Coco invents a cunning new water purification method. She’s ready to go — or so she thinks. But she soon realizes that she has a new problem: it’s not enough to invent something that’s socially beneficial. Potential customers need to see what the product can do for them. Coco’s idea is a good starting point, but it requires a tweak from Agott to make Coco’s innovation marketable.
So far the story is heartwarming … which makes the magical catastrophe that ends the volume something of a mood-killer.
The art on this still amazes me. I really should track down Kamome Shirahama’s other work.
One of the main themes of the manga so far is that the witches are determined to regulate magic, which can get out of hand without some oversight. (Coco knows this all too well, as she killed her own mother in the first volume of the manga, when she was first exploring magic.) Of course, the regulations can be enforced draconically (with nasty consequences) as Coco also knows all too well. Given this setting, I found myself wondering why witches would encourage the development of commercially viable magical products, as they do in this volume. Surely those products can get out of hand?
On the whole this is a comparatively quiet volume. No horrifying body-warping magic1, just writer’s block. No big fights, just students learning to be better friends. Presumably, this is to better contrast with Volume 12, which promises calamity on a vast scale.

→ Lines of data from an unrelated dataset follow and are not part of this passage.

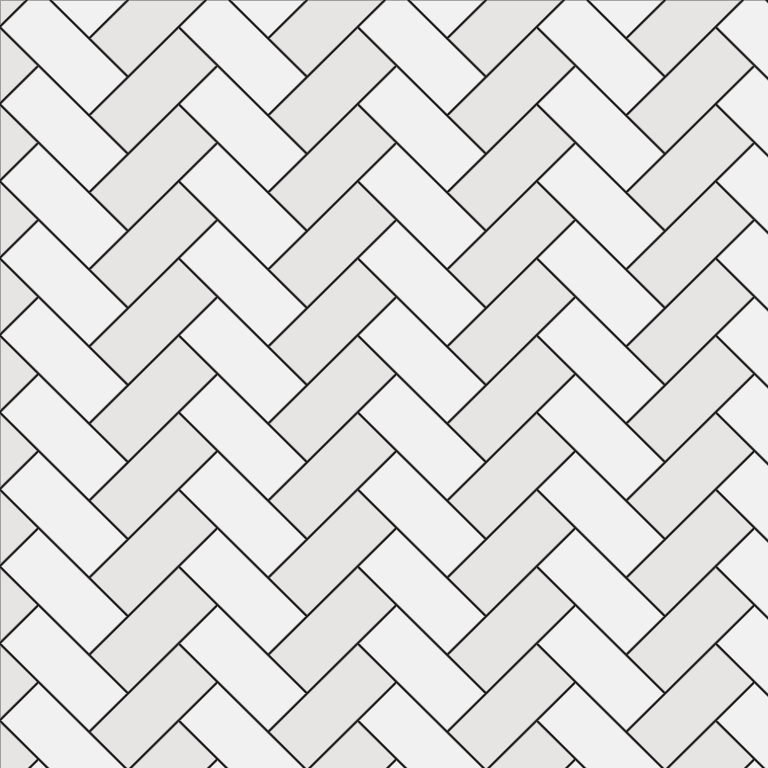
This pattern is drawn by a WebGL 1 fragment shader. Its source:

```glsl
precision highp float;
// Herringbone of pale bricks with thin dark joints: white bricks slope down
// to the right, grey ones slope up. Each brick family is folded into one
// diagonal cell, and the joints come from the distance to the cell's sides.

uniform vec2 u_resolution;

#define BRICK_LONG 0.11654       // horizontal extent of the long side
#define BRICK_SHORT 0.05072      // horizontal extent of the short side
#define STRETCH 1.011            // slight vertical squash of the diagonals
#define ORIGIN vec2(-0.0005, 0.0351)  // left corner of a white brick, from top left
#define JOINT_WIDTH 0.0030
#define SOFTNESS 1.3             // width of the joint's edge ramp in pixels
#define FRAME_WIDTH 0.00045      // faint hairline along the left and top sides
#define WHITE vec3(0.946, 0.945, 0.947)
#define GREY vec3(0.902, 0.898, 0.890)
#define INK vec3(0.105, 0.095, 0.097)

// Position along (x) and across (y) a brick of one family; slope is +1 for
// bricks running down to the right and -1 for those running up.
vec2 brickCoords(vec2 p, float slope) {
  p.x = mod(p.x, 2.0 * BRICK_LONG);
  float across = mod(0.5 * (p.x - slope * p.y), BRICK_SHORT);
  return vec2(p.x - across, across);
}

// Distance to the nearest side, negative outside the brick.
float sideDistance(vec2 c) {
  vec2 d = min(c, vec2(BRICK_LONG, BRICK_SHORT) - c);
  return min(d.x, d.y) * sqrt(2.0);
}

// Antialiased coverage of a band reaching halfWidth from its centre.
float band(float dist, float halfWidth, float ramp) {
  return clamp((halfWidth - dist) / ramp + 0.5, 0.0, 1.0);
}

void main() {
  float pixel = 1.0 / u_resolution.y;
  vec2 uv = gl_FragCoord.xy * pixel;
  uv.y = 1.0 - uv.y;
  vec2 p = (uv - ORIGIN) * vec2(1.0, STRETCH);

  // The two families tile the plane, so only one contains each point
  float white = sideDistance(brickCoords(p, 1.0));
  float grey = sideDistance(brickCoords(p - BRICK_LONG, -1.0));
  vec3 color = white > grey ? WHITE : GREY;

  // Joints and border hairline
  float joint = band(abs(max(white, grey)), 0.5 * JOINT_WIDTH, SOFTNESS * pixel);
  float frame = band(min(uv.x, uv.y), FRAME_WIDTH, pixel);
  color = mix(color, INK, max(joint, frame));

  gl_FragColor = vec4(color, 1.0);
}
```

1: No body-warping magic in this volume. But there are hints that it’s going to be a big deal in Volume 12.…